But the San Francisco-based multichannel merchant will not increase the amount of recycled paper it uses. The company now uses 10 percent post-consumer recycled content in its flagship Williams-Sonoma book.
“It is very difficult to obtain a consistent supply of top-quality and affordable post-consumer recycled fiber,” said Oliver Clode, director of marketing finance, who noted that virgin fiber remains necessary to produce the high-quality paper in Williams-Sonoma catalogs.
“Consequently, we firmly believe that it is even more important to focus on the source of that [virgin] fiber while also promoting the recycling of our catalogs,” he said.

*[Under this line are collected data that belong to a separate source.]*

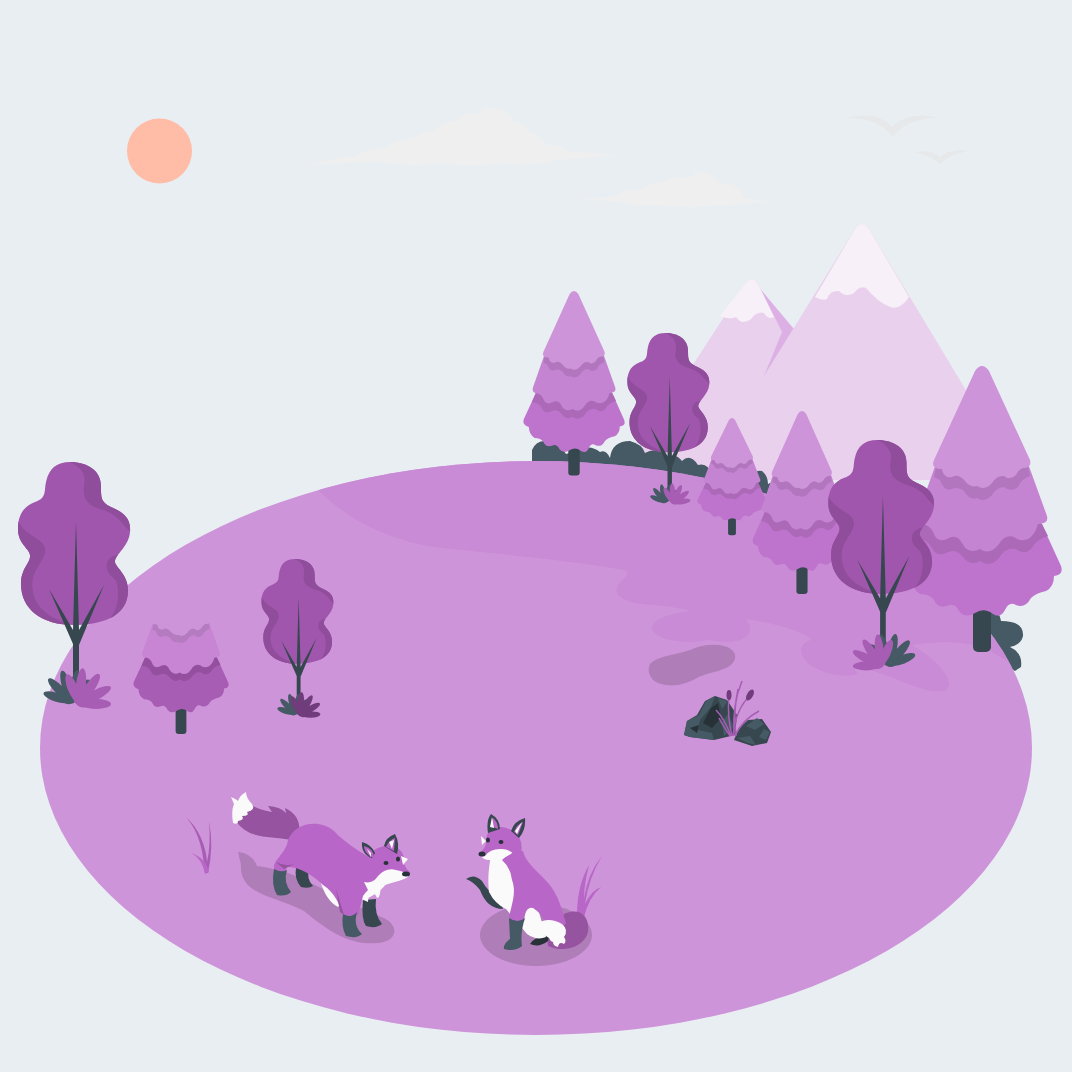
<!DOCTYPE html>
<html lang="en">
<head>
<meta charset="utf-8">
<title>Foxes in a lilac meadow</title>
<style>
:root{--sky:#e8eef2;--sun:#ffbca7;--cloud:#efefef;--bird:#e6e8e9;--meadow:#ce94d9;--meadow-dark:#c98bd5;--shade:#af7db7;--peak:#e9d1ed;--peak-side:#dcb0e4;--snow:#f7f0f9;--slate:#455a64;--slate-dark:#37474f;--ink:#263238;--plum:#a056ac;--plum-dark:#904d9b;--orchid:#a85db5;--fox:#b866c7;--fox-dark:#96539f;--white:#fafafa;--fir-top:#ce94d9;--fir-mid:#c584d2;--fir-low:#be74cd;--fir-shade:#b176bd;--fir-shade-low:#ab69b8}
html,body{margin:0;height:100%;overflow:hidden;background:var(--sky)}
svg{display:block;width:1072px;height:1072px}
.slate{fill:var(--slate)}.slate-dark{fill:var(--slate-dark)}.ink{fill:var(--ink)}
.orchid{fill:var(--orchid)}.fox{fill:var(--fox)}.fox-dark{fill:var(--fox-dark)}.white{fill:var(--white)}
.shade{fill:var(--shade)}.snow{fill:var(--snow)}.peak{fill:var(--peak)}.peak-side{fill:var(--peak-side)}
.stem{fill:none;stroke:var(--orchid);stroke-width:1.5}
.young-fir{--fir-top:#ce94d9;--fir-mid:#c785d3;--fir-low:#a85db5;--fir-shade:#b57bc1;--fir-shade-low:#94509f}
.dusk{fill:#713c7b}
</style>
</head>
<body>
<svg viewBox="0 0 1072 1072" role="img" aria-label="Two purple foxes in a round meadow with trees and mountains">
<defs>
<clipPath id="meadow-clip"><ellipse cx="536" cy="748" rx="496" ry="287"/></clipPath>
<path id="crown" d="M-5 0C13 0 26 9 26 24C26 36 26 40 36 45C50 51 56 57 55 70C54 84 41 92 40 99C39 105 54 112 53 130C52 152 32 162 2 163C-32 164-54 148-54 122C-54 106-44 101-45 93C-46 86-57 82-57 67C-57 51-50 44-40 40C-28 36-31 29-29 20C-26 6-18 0-5 0Z"/>
<clipPath id="crown-clip"><use href="#crown"/></clipPath>
<g id="leafy-tree">
<use href="#crown" fill="var(--plum)"/>
<g clip-path="url(#crown-clip)" fill="var(--plum-dark)">
<path d="M-60 50C-54 78-27 74-30 91C-33 103-46 110-42 130C-38 150-20 158 2 165L-60 170Z"/>
<path d="M-5 0C8 6 11 14 9 24C7 38 14 44 28 48C44 53 48 64 56 70V0Z"/>
<path d="M54 94C36 90 30 98 32 107C35 118 44 112 43 134C42 150 36 156 26 165H60V108Z"/>
</g>
<path class="slate-dark" d="M1 60L4 168L29 123L4 183V222H-2V182L-26 127L-2 168Z"/>
</g>
<g id="fir">
<rect class="slate-dark" x="-9" y="230" width="18" height="56" rx="5"/>
<path fill="var(--fir-low)" d="M-58 154H58L79 200Q82 209 72 210Q72 221 64 225Q54 227 49 232Q43 243 34 239Q27 235 23 244Q18 253 11 248Q2 241-7 247Q-17 253-23 245Q-27 236-35 240Q-44 243-48 234Q-52 228-62 228Q-71 222-71 211Q-82 208-79 199Z"/>
<path fill="var(--fir-shade-low)" d="M-60 158H60L66 170Q53 174 50 182Q42 190 34 183Q23 181 17 192Q8 202-2 195Q-12 201-20 190Q-27 182-36 187Q-46 191-50 182Q-55 173-66 172Z"/>
<path fill="var(--fir-mid)" d="M-44 92H44L65 150Q67 158 56 158Q53 169 46 173Q38 176 32 171Q23 168 17 178Q8 190-2 183Q-14 189-20 177Q-25 168-33 172Q-44 178-48 168Q-52 158-61 158Q-67 156-64 148Z"/>
<path fill="var(--fir-shade)" d="M-45 96H45L48 110Q39 113 36 121Q29 127 22 121Q15 121 10 129Q3 137-5 132Q-12 135-18 125Q-24 120-30 123Q-38 126-42 114L-48 111Z"/>
<path fill="var(--fir-top)" d="M-7 5Q0-5 7 5L48 94Q50 102 41 102Q37 103 34 109Q28 115 22 110Q15 109 10 117Q3 125-5 120Q-12 122-17 115Q-24 107-30 111Q-38 113-40 103Q-52 103-48 94Z"/>
</g>
<g id="tuft">
<ellipse cy="-19" rx="5" ry="17"/>
<ellipse cy="-19" rx="5" ry="17" transform="rotate(-28)"/>
<ellipse cy="-17" rx="5" ry="15" transform="rotate(-56)"/>
<ellipse cy="-19" rx="5" ry="17" transform="rotate(28)"/>
<ellipse cy="-17" rx="5" ry="15" transform="rotate(56)"/>
<ellipse cy="-5" rx="9" ry="7"/>
</g>
</defs>

<rect width="1072" height="1072" fill="var(--sky)"/>
<circle cx="159.500" cy="151" r="32.500" fill="var(--sun)"/>

<g id="clouds" fill="var(--cloud)">
<path d="M308 166Q330 158 356 156Q364 149 384 148Q394 140 414 138Q418 132 434 131Q440 122 456 121Q462 113 478 113Q487 104 501 110Q511 112 513 122Q526 123 529 132Q542 135 545 145Q560 143 566 151Q596 152 618 156Q584 158 558 160Q530 167 500 163Q470 168 440 163Q410 168 380 162Q340 162 308 166Z"/>
<path d="M574 200Q600 199 616 195Q626 189 642 189Q650 182 666 182Q672 176 688 178Q702 167 714 177Q720 186 732 184Q742 190 744 198L772 202Q744 203 728 206Q708 204 690 208Q664 204 640 206Q620 200 574 200Z"/>
</g>
<g id="birds" fill="var(--bird)">
<path d="M846 118Q878 110 892 127Q908 110 940 118Q908 117 893 137Q878 117 846 118Z"/>
<path d="M914 152Q932 149 940 157Q950 148 968 151Q950 154 940 164Q930 155 914 152Z"/>
</g>

<g id="mountains">
<path class="peak-side" d="M752 279L830 372L760 400Z"/>
<path class="peak" d="M746 283Q752 275 758 284L782 332L764 376L800 480H618Z"/>
<path class="snow" d="M746 283Q752 275 758 284L774 317Q768 320 764 313Q757 311 751 319Q742 326 736 317Q730 320 720 316Z"/>
<path class="peak" d="M764 376L855 229Q862 219 869 229L1020 480H700Z"/>
<path class="snow" d="M855 229Q862 219 869 229L909 297Q899 312 888 306Q878 302 866 288Q860 285 854 293Q846 298 839 291Q830 290 827 299Q823 301 815 297Z"/>
</g>

<g id="hedges" class="slate">
<path d="M532 465V450Q536 440 547 441Q561 445 566 454L580 450Q590 444 600 452Q606 449 610 458Q612 441 630 441Q642 444 645 453Q657 446 668 457Q676 453 682 461Q690 453 698 465Q708 462 712 475L752 483Q752 469 762 471Q768 476 768 484L774 481L770 510H532Z"/>
<path d="M980 606Q999 606 1001 621Q1024 621 1023 636Q1021 645 1010 647Q1023 653 1021 667L1015 671L980 650Z"/>
</g>

<g id="ground">
<ellipse cx="536" cy="748" rx="496" ry="287" fill="var(--meadow)"/>
<path clip-path="url(#meadow-clip)" fill="var(--meadow-dark)" d="M318 490C350 522 395 544 450 549C520 556 580 562 624 570Q632 573 622 580C610 592 618 600 640 604Q680 607 690 611C664 614 648 622 653 631C660 642 690 644 708 640C736 645 752 640 750 625L746 619C780 624 808 634 811 640C796 644 800 658 810 665C828 677 850 677 858 674L852 665C890 673 922 695 945 691C958 682 938 660 912 645C945 640 972 642 990 651L1040 680V440H318Z"/>
<path class="shade" d="M650 664C658 655 680 655 695 648C715 641 738 646 735 659C730 672 712 670 697 678C680 688 662 687 653 680Q646 672 650 664Z"/>
</g>

<g id="trees">
<use href="#fir" transform="translate(574 291) scale(.636 .645)"/>
<use href="#leafy-tree" transform="translate(669 333) scale(.732)"/>
<use href="#tuft" class="slate" transform="translate(665 502) rotate(-12) scale(.5)"/>
<use href="#tuft" class="orchid" transform="translate(673 503) rotate(25) scale(.55)"/>
<use href="#fir" transform="translate(732 418) scale(.435 .41)"/>
<use href="#fir" transform="translate(802 411) scale(.62 .64)"/>
<use href="#fir" transform="translate(982 366)"/>
<use href="#leafy-tree" transform="translate(882 440) scale(.944)"/>
<use href="#tuft" class="slate" transform="translate(889 665) rotate(12) scale(.88)"/>
<use href="#tuft" class="orchid" transform="translate(881 666) rotate(-34) scale(.88)"/>
<use href="#leafy-tree" transform="translate(75 462)"/>
<use href="#tuft" class="slate" transform="translate(71 702) rotate(-16) scale(.9)"/>
<use href="#tuft" class="orchid" transform="translate(79 704) rotate(34)"/>
<use href="#fir" class="young-fir" transform="translate(181 563) scale(.598)"/>
<use href="#leafy-tree" transform="translate(298 559) scale(.643)"/>
<use href="#tuft" class="slate" transform="translate(295 714) rotate(-16) scale(.58)"/>
<use href="#tuft" class="dusk" transform="translate(300 715) rotate(32) scale(.64)"/>
</g>

<g id="rocks">
<path class="slate-dark" d="M684 735L687 721L697 715L705 701L715 696L727 700L737 715L735 735L714 740L690 737Z"/>
<path class="slate" d="M684 735L687 721L699 715L706 701L715 696L711 707L700 720L698 730L712 733L714 740L690 737ZM718 698L728 701L722 709ZM722 722L728 714L734 727L724 736Z"/>
<path class="ink" d="M690 728L699 725L697 733ZM711 708L718 703L721 718L712 728L703 723Z"/>
<path class="slate-dark" d="M734 740L739 728L748 720L762 719L771 732L767 743L752 746Z"/>
<path class="slate" d="M746 726L757 718L764 724L755 730ZM737 738L750 736L756 745L748 743ZM764 729L770 732L766 740L759 737Z"/>
<path class="stem" d="M732 736Q727 715 729 697M733 736Q736 708 750 696M731 736Q724 718 716 710M734 735Q732 705 742 681M735 736Q742 720 759 711M736 736Q733 712 738 689M730 736Q722 724 719 718"/>
<g class="dusk"><ellipse cx="729" cy="695" rx="2.500" ry="5"/><ellipse cx="750" cy="695" rx="3" ry="6" transform="rotate(30 750 695)"/></g>
</g>

<g id="grass">
<path class="orchid" d="M205 873C203 852 200 833 186 817C199 829 206 846 207 862Q211 845 209 821Q214 846 208 873Z"/>
<path class="fox" d="M205 874Q202 858 191 853Q203 857 207 866L209 872Z"/>
<path class="fox" d="M577 918C577 892 582 878 589 865Q584 885 584 898Q588 873 602 856Q589 877 585 904Q592 890 601 887Q589 897 584 917Z"/>
</g>

<g id="standing-fox">
<path class="shade" d="M238 852Q252 853 257 866C272 868 290 872 308 882C335 894 367 912 384 918C400 926 397 942 378 943C348 946 326 929 304 911C280 899 258 896 247 884Q240 876 241 865Z"/>
<path class="slate-dark" d="M296 868L309 866Q306 879 313 886Q309 889 301 887Q294 879 296 868ZM363 900L376 899Q374 914 382 924Q376 929 366 926Q361 919 363 900Z"/>
<path class="fox-dark" d="M292 840C276 837 262 838 250 833Q238 827 233 816L250 804Q258 810 272 812L268 806Q281 807 286 813L285 808C296 813 301 822 299 834Z"/>
<path class="white" d="M233 823Q231 811 234 804L231 797Q236 799 238 801Q240 795 246 792Q246 798 252 804Q256 810 247 812Q250 816 242 816Q245 820 238 821Q238 825 233 823Z"/>
<path class="white" d="M320 880Q326 901 338 907L350 894L368 902Q368 895 374 891Q379 907 381 886Q396 882 406 878L392 866L366 872Z"/>
<path class="fox" d="M275 871C270 861 286 855 288 840C294 823 319 818 334 831C345 843 362 853 372 859L390 878Q378 874 377 885Q370 886 363 896L358 915L343 916C339 903 335 893 323 885C313 875 298 866 287 867L285 874Z"/>
<path class="slate" d="M274 869Q281 873 287 870Q283 882 291 892Q286 897 277 895Q271 885 274 869ZM343 914Q351 919 357 912Q353 926 362 934Q357 939 346 936Q341 927 343 914Z"/>
<path class="fox-dark" d="M336 889L344 915L340 912ZM276 862Q286 867 294 864L284 869Z"/>
<path class="fox" d="M366 862Q368 850 384 846Q400 844 404 857Q402 866 410 872Q409 879 400 875Q387 867 379 875Q366 879 366 862Z"/>
<path class="white" d="M364 882Q373 884 378 876Q386 867 396 870Q408 872 408 877Q397 883 388 882Q377 896 364 899L368 890Z"/>
<path class="slate-dark" d="M372 858Q361 854 362 842Q372 845 375 853ZM384 846Q386 837 395 834Q400 843 397 854Z"/>
<path class="fox" d="M371 857Q364 852 364 846Q374 849 374 857ZM386 847Q389 840 395 838L394 851Z"/>
<path class="white" d="M389 842L394 840L392 849ZM401 856L408 859L403 865ZM367 849L371 853L371 857Z"/>
<g class="ink"><ellipse cx="386" cy="863" rx="2.500" ry="2"/><ellipse cx="398" cy="859" rx="2" ry="2.500"/><ellipse cx="406" cy="874" rx="4" ry="2.500"/></g>
</g>

<g id="sitting-fox">
<ellipse class="shade" cx="536" cy="935" rx="56" ry="31"/>
<path class="fox-dark" d="M548 946C562 953 584 948 588 932C590 915 579 908 566 913L546 926Z"/>
<path class="ink" d="M530 944Q536 935 549 936L548 941Q539 948 530 944Z"/>
<path class="slate-dark" d="M466 879Q474 873 482 881Q488 892 500 900L503 909Q487 909 480 890Q474 882 466 879Z"/>
<path class="white" d="M491 855Q487 876 489 892Q495 904 506 909L527 934Q537 941 546 937L530 880L515 852Z"/>
<path class="fox" d="M502 860Q512 850 523 851C526 866 548 878 555 893Q562 905 565 924L548 930Q544 914 533 908Q525 906 524 922L509 923C508 911 518 896 512 880Q511 868 502 860Z"/>
<path class="fox" d="M532 880C550 888 560 900 566 923Q562 931 550 930Q540 910 530 905Z"/>
<path class="slate" d="M509 918Q518 924 525 918Q520 933 522 946Q515 952 504 949Q503 944 510 939Z"/>
<path class="white" d="M537 924Q548 916 562 924Q569 930 564 937Q567 941 564 944Q559 941 558 947Q553 946 553 942Q550 941 549 938Q543 935 537 924Z"/>
<path class="white" d="M480 854Q493 845 507 847L514 851Q506 860 490 860Q482 860 480 854Z"/>
<path class="fox" d="M479 853Q487 848 486 839Q488 827 502 827Q518 830 521 842Q523 852 519 860Q511 848 500 849Q490 849 485 856Q478 858 479 853Z"/>
<path class="slate-dark" d="M488 833Q486 820 491 814Q500 819 500 829ZM511 831Q514 821 525 818Q526 830 519 838Z"/>
<path class="fox" d="M493 827Q490 821 493 818Q498 822 498 829ZM514 832Q517 824 523 822L518 835Z"/>
<path class="white" d="M490 827L492 817L494 828ZM515 831L522 822L517 834ZM481 836L486 841L482 845Z"/>
<g class="ink"><ellipse cx="501" cy="842" rx="2.500" ry="2"/><ellipse cx="488" cy="840" rx="2" ry="2.500"/><ellipse cx="482" cy="854" rx="3.500" ry="2.500"/></g>
</g>
</svg>
</body>
</html>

Williams-Sonoma will procure its paper from sources certified by The Forest Stewardship Council, Washington. The nonprofit group uses independent, third-party audits to certify fiber sources and is widely recognized in the paper and direct marketing industries.
Though Williams-Sonoma’s paper production process will not change, the company will have to implement new tracking, inventory control and labeling processes and systems.
“Every piece of wood used in our catalog paper production needs to be accounted for and tracked through the supply chain – from FSC-certified forest through the printing process,” Mr. Clode said. “There are definitely some upfront costs in getting all parties certified and implementing these system changes. But in the grand scheme, these costs should be negligible as new efficiencies are achieved through greater visibility and transparency throughout the supply chain.”
Once Williams-Sonoma depletes its remaining inventories of non-FSC paper, it will begin promoting the FSC Mixed Sources logo on the back covers of its catalogs, sometime in first-quarter 2007. The back cover also is used to encourage customers to recycle its catalogs.
“Internal surveys show that 60 percent to 80 percent of our customers currently recycle our catalogs, and our goal is to achieve 100 percent through continually building awareness around this issue,” Mr. Clode said.